Recently, six Przewalski horses were brought by plane from France to the Russian city of Orenburg as part of a new program to return them to their original habitat.
China and Mongolia launched their own reintroduction programs in the early 1990s. Also, a few horses were released, as an experiment, into the exclusion zone near the Chernobyl nuclear power plant in Ukraine. There, they began to actively proliferate despite the radiation. Now, according to scientists, the Przewalski horse population in the Chernobyl zone amounts to about 100.
About the Przewalski horse

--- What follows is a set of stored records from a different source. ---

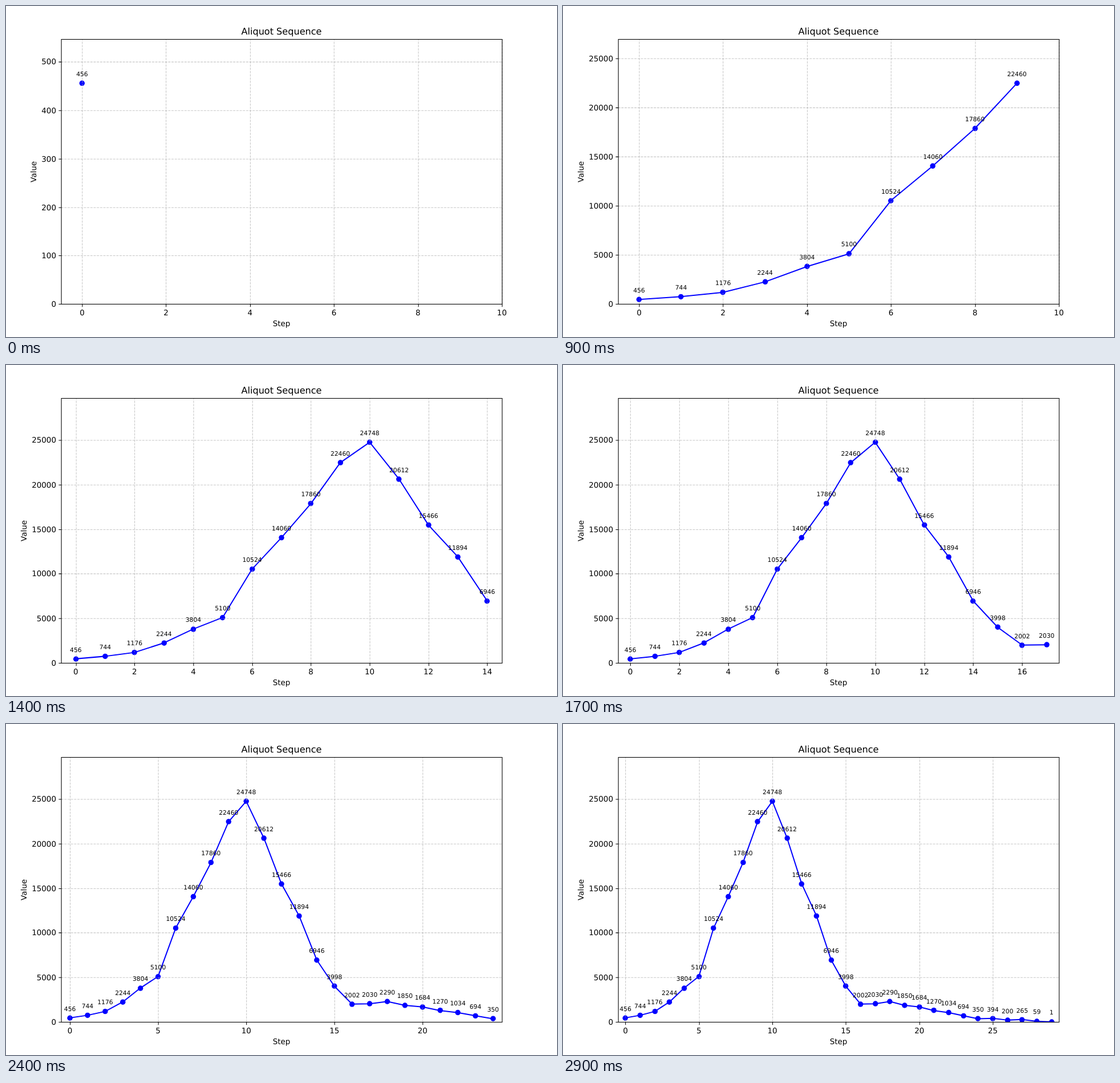
Animation of 966 by 580 pixels, one loop 3 s. Source, as an HTML page:

```html
<!DOCTYPE html>
<html lang="en">
<head>
<meta charset="utf-8">
<title>Aliquot Sequence</title>
<style>
  html, body { margin: 0; width: 100%; height: 100%; overflow: hidden; background: #fff; }
  svg { display: block; width: 966px; height: 580px; }
  text { font-family: "DejaVu Sans", sans-serif; font-size: 13.89px; fill: #000; text-rendering: geometricPrecision; }
  .mid { text-anchor: middle; }
  .end { text-anchor: end; }
  .title { font-size: 16.67px; }
  .note { font-size: 11.11px; }
  .grid { stroke: #b0b0b0; stroke-opacity: .7; stroke-width: 1.11; stroke-dasharray: 4.11 1.78; fill: none; }
  .axis { stroke: #000; stroke-width: 1.11; fill: none; }
  .curve { stroke: #00f; stroke-width: 2.08; stroke-linejoin: round; stroke-linecap: square; fill: none; }
  .dot { fill: #00f; }
</style>
</head>
<body>
<!-- The chart is laid out on 1000 x 600 and scaled down to the stage -->
<svg viewBox="0 0 1000 600" preserveAspectRatio="none" xmlns="http://www.w3.org/2000/svg">
  <defs><clipPath id="area"><rect x="100" y="60" width="800" height="480"/></clipPath></defs>
  <rect width="1000" height="600" fill="#fff"/>
  <g id="dots" clip-path="url(#area)"></g>
  <g id="grid"></g>
  <path id="ticks" class="axis"/>
  <path id="curve" class="curve" clip-path="url(#area)"/>
  <rect class="axis" x="100.5" y="60.5" width="800" height="480"/>
  <g id="labels"></g>
  <g id="notes"></g>
  <text class="mid title" x="500" y="52">Aliquot Sequence</text>
  <text class="mid" x="500" y="580">Step</text>
  <text class="mid" id="ylabel">Value</text>
</svg>
<script>
const LEFT = 100, RIGHT = 900, TOP = 60, BOTTOM = 540;
const STEP_MS = 100, COUNT = 30, DIGIT = 8.84;
const el = id => document.getElementById(id);

// Sum of the proper divisors
function aliquot(n) {
  let sum = 0;
  for (let d = 1; d <= n / 2; d++) if (n % d === 0) sum += d;
  return sum;
}

const values = [456];
while (values.length < COUNT) values.push(aliquot(values[values.length - 1]));

// Smallest round step that gives at most nine intervals
function niceStep(span) {
  const raw = span / 9;
  const scale = 10 ** Math.floor(Math.log10(raw));
  return [1, 2, 2.5, 5, 10].find(s => s * scale >= raw - 1e-9) * scale;
}

function tickList(max, span) {
  const step = niceStep(span), list = [];
  for (let k = 0; k * step <= max + 1e-9; k++) list.push(k * step);
  return { list, text: v => step % 1 ? v.toFixed(1) : String(Math.round(v)) };
}

const snap = v => Math.round(v) + 0.5;
const label = (cls, x, y, text) => `<text class="${cls}" x="${x}" y="${y}">${text}</text>`;
const gridLine = d => `<path class="grid" d="${d}"/>`;

function draw(last) {
  const shown = values.slice(0, last + 1);
  const xMax = Math.max(10, last + 0.5);
  const yMax = Math.max(...shown) * 1.2;
  const px = v => LEFT + (v + 0.5) / (xMax + 0.5) * (RIGHT - LEFT);
  const py = v => BOTTOM - v / yMax * (BOTTOM - TOP);
  const xs = tickList(xMax, xMax + 0.5), ys = tickList(yMax, yMax);
  let grid = "", ticks = "", labels = "", dots = "", notes = "";

  for (const v of xs.list) {
    const x = snap(px(v));
    grid += gridLine(`M${x} ${BOTTOM}V${TOP}`);
    ticks += `M${x} 540.5v4.86`;
    labels += label("mid", px(v), 561, xs.text(v));
  }
  for (const v of ys.list) {
    const y = snap(py(v));
    grid += gridLine(`M${LEFT} ${y}H${RIGHT}`);
    ticks += `M100.5 ${y}h-4.86`;
    labels += label("end", 91, Math.round(py(v) + 5), ys.text(v));
  }
  shown.forEach((v, i) => {
    dots += `<circle class="dot" cx="${Math.round(px(i))}" cy="${Math.round(py(v))}" r="4.9"/>`;
    notes += label("mid note", px(i), Math.round(py(v) - 13.89) + 1, v);
  });

  el("grid").innerHTML = grid;
  el("labels").innerHTML = labels;
  el("dots").innerHTML = dots;
  el("notes").innerHTML = notes;
  el("ticks").setAttribute("d", ticks);
  el("curve").setAttribute("d", last ? "M" + shown.map((v, i) => `${px(i)} ${py(v)}`).join("L") : "");

  const digits = ys.text(ys.list[ys.list.length - 1]).length;
  const x = Math.round(54.7 - (digits - 3) * DIGIT);
  el("ylabel").setAttribute("transform", `translate(${x} 300.5) rotate(-90)`);
}

let current = -1;
const start = performance.now();
function tick(now) {
  const last = Math.floor(Math.max(0, now - start) / STEP_MS) % COUNT;
  if (last !== current) draw(current = last);
  requestAnimationFrame(tick);
}
tick(start);
</script>
</body>
</html>
```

The horse was first identified in 1879 by Russian explorer and naturalist, Nikolai Przhevalsky (spelled in Polish as Przewalski), during his second expedition to Central Asia.
Przewalski horses live in family groups, whose leader is a strong stallion with absolute power. He decides which direction the group takes, and which watering places they visit. During cold winters, these horses warm themselves by standing in a circle; they drive foals and sick horses in the middle and warm them with their breath. They have short, but strong and durable legs, and a strip of black hair runs along their back.
The Przewalski horse is listed in the Red Book of the Russian Federation, the Red List of the International Union for Conservation of Nature, and in the Convention on International Trade in Endangered Species of Wild Fauna and Flora (CITES).
Why they left the steppe
About 100 years ago this wild horse was still found in the Eurasian steppes — in the expanses of Russia, China, Mongolia, and Kazakhstan. But the Przewalski horse was driven from its original habitat by man’s development of cattle-breeding. When the horse could no longer roam freely over the expanse of the steppe, the animal perished.
Today, this steppe beauty can be seen only in zoos. Captivity, however, effects these horses adversely because in the wild they were in constant motion, covering many kilometers each day.
As in the case of European bison, when the number of horses in captivity reached a critical mass the question arose of returning the species to the wild. The horses were presented to Orenburg by the French Association for the Przewalski Horse (Association pour le cheval de Przewalski, or TAKH). At the Tour du Valat Biological Station, several generations of horses are kept in a fenced-off area, similar to their natural environment.